Decreasing KV reduces radiation dose in lumbar spine CT without compromising quality

An algorithm that takes the patient's size into consideration can cut radiation dose by 41% in lumbar spine CT without compromising the diagnostic quality of the images, a new study shows.

Researchers at Yeouido St. Mary's Hospital in Seoul, Korea examined 107 patients using semi-automated attenuation-based tube potential selection which optimized tube potential at 100 kilovoltage, rather than the standard 120 kilovoltage. Decreasing the kilovoltage decreased the from a mean of 21.78 mGy to a mean of 12.77 mGy, but it can increase the image noise (graininess of the image), said Dr. Junghyun Lim, lead author of the study.

The images were reconstructed using either the standard filtered back projection or iterative reconstruction – a technique designed to reduce image noise.
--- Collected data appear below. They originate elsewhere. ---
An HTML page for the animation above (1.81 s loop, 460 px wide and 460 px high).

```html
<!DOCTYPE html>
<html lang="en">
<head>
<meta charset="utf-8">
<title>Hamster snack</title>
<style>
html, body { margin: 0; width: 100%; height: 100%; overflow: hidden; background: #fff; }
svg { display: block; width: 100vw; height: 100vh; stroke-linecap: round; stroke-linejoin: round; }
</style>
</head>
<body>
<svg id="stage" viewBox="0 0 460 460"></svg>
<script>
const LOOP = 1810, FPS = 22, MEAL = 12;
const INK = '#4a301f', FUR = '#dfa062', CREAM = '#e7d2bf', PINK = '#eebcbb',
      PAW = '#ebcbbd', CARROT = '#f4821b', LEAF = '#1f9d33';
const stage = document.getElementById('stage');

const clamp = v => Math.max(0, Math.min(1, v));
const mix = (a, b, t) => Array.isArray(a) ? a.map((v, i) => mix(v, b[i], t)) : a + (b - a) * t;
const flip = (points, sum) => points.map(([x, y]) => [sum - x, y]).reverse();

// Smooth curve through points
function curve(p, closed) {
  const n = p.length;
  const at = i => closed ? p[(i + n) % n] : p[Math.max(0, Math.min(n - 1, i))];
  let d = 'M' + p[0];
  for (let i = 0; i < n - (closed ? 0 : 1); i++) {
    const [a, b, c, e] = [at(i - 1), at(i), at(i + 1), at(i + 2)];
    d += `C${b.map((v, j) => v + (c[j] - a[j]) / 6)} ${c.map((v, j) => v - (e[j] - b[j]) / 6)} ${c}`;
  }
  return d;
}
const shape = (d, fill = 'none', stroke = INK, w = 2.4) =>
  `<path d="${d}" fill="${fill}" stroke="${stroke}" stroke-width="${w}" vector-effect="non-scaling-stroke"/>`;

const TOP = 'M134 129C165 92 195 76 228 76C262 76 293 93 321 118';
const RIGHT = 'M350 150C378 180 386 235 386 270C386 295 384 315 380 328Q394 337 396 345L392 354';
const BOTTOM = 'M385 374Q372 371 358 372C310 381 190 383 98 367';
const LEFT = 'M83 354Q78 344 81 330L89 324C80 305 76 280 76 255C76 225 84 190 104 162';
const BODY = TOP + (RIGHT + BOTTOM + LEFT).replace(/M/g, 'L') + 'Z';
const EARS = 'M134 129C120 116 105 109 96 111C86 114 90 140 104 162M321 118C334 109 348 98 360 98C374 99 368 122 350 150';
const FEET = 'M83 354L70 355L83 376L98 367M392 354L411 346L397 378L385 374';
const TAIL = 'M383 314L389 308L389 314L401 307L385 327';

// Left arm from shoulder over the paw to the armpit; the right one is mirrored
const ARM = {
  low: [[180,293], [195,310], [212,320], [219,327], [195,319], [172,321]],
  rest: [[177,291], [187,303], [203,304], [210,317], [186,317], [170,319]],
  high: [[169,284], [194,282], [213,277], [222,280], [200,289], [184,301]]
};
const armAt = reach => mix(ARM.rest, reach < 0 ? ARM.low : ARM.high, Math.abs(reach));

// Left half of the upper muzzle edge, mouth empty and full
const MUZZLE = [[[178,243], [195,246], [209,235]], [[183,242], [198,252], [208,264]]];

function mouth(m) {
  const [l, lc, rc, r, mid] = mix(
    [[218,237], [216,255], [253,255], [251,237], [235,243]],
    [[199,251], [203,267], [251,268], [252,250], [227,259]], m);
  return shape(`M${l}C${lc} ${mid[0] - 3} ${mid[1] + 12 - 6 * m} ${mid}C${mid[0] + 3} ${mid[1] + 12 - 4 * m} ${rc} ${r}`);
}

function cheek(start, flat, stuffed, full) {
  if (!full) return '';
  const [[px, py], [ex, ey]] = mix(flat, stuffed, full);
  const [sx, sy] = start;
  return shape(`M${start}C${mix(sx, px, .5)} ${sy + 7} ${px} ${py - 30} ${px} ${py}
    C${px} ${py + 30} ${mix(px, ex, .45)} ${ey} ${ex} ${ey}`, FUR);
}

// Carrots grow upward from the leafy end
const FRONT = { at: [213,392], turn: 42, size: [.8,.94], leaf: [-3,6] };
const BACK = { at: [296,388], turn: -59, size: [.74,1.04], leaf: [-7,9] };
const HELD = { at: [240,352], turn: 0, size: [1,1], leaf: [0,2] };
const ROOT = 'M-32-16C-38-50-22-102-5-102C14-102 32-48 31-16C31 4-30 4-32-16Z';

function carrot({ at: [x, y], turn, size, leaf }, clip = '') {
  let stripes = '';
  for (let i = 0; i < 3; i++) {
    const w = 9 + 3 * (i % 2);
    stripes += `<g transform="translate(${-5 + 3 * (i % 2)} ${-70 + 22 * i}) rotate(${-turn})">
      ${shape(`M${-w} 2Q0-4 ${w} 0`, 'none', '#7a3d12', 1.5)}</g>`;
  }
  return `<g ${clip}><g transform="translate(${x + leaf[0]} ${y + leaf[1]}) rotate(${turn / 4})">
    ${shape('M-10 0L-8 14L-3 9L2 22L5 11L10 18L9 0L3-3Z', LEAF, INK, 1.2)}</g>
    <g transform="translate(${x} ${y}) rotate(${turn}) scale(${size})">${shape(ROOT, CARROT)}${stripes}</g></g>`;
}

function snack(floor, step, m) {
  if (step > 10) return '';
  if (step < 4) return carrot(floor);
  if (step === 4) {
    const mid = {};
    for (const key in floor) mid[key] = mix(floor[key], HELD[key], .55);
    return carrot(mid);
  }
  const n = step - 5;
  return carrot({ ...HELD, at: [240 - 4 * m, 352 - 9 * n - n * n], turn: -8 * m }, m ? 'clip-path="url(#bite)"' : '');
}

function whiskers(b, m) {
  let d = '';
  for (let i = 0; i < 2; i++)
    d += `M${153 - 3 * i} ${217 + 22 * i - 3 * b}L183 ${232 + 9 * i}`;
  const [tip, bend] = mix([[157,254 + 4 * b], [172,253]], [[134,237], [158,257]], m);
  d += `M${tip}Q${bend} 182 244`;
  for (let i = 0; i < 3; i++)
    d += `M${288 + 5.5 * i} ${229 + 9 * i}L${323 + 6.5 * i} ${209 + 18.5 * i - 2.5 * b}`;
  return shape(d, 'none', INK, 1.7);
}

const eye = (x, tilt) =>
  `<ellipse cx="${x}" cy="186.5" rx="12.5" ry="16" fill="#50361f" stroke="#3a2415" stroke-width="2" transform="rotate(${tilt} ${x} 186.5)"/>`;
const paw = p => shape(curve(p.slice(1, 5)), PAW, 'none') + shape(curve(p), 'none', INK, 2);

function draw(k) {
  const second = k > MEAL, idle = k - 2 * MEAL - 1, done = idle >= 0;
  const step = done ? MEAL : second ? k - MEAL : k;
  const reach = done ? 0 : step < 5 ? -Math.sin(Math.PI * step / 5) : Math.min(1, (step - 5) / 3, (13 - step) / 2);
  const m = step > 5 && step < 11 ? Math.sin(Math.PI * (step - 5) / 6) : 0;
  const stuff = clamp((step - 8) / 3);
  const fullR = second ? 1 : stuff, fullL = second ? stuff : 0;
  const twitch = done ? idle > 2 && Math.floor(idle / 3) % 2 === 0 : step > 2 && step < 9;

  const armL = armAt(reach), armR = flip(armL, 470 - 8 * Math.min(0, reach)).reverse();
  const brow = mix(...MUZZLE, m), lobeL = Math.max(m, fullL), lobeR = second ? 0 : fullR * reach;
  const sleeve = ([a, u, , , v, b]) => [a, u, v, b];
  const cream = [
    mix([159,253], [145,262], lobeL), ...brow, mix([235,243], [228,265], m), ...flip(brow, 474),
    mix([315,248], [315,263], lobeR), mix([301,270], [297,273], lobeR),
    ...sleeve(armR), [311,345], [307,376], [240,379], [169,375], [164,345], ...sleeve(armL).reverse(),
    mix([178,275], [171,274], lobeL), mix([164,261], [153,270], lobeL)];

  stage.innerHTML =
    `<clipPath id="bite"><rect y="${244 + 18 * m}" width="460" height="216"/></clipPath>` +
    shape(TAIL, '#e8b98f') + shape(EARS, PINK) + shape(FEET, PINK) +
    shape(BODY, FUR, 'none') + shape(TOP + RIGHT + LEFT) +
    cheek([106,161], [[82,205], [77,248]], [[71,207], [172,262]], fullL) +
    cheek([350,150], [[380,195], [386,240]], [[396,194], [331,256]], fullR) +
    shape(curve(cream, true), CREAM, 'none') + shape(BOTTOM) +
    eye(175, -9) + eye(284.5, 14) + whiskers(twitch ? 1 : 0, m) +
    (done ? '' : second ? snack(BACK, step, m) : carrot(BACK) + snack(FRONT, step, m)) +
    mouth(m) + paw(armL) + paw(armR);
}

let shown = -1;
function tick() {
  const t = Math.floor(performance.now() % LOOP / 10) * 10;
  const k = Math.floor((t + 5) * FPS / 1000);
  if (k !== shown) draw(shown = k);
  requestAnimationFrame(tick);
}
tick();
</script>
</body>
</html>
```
Two radiologists reviewed the images and then scored them based on level of noise, visibility of structure and confidence of . They concluded that regardless of the reconstruction method, the lower kilovoltage images were of , said Dr. Lim. "We conducted objective measurements of as well," noted Dr. Lim. The objective measurements favored the images that had undergone iterative reconstruction, he said.

Dr. Lim noted that his facility performs between 140-150 lumbar CT exams each month. Based on the results of this study, "the routine lumbar spine CT exam is now conducted at 100 kilovoltage using filtered back projection, he said.

Dr. Lim's study is part of an electronic exhibit that will be available from April 13-April 19 at the ARRS Annual Meeting in Washington, DC.

add to favorites email to friend print save as pdf

Related Stories

Lowering CT tube voltage for colonography beneficial

Mar 07, 2013

(HealthDay)—In patients undergoing computed tomography (CT) colonography, reducing the tube voltage from 120 kVp to 100 kVp significantly reduces radiation dose while minimally reducing image quality, regardless ...

Recommended for you

New medical device to make the mines safer

Nov 21, 2014

Dehydration can be a serious health issue for Australia's mining industry, but a new product to be developed with input from Flinders University's Medical Device Partnering Program (MDPP) is set to more effectively ...

US family gets $6.75 million in Botox case

Nov 20, 2014

A New York couple who said Botox treatment of their son's cerebral palsy left him with life-threatening complications and sued its manufacturer won a $6.75 million verdict from a federal jury on Thursday.

User comments

Please sign in to add a comment. Registration is free, and takes less than a minute. Read more

Click here to reset your password.
Sign in to get notified via email when new comments are made.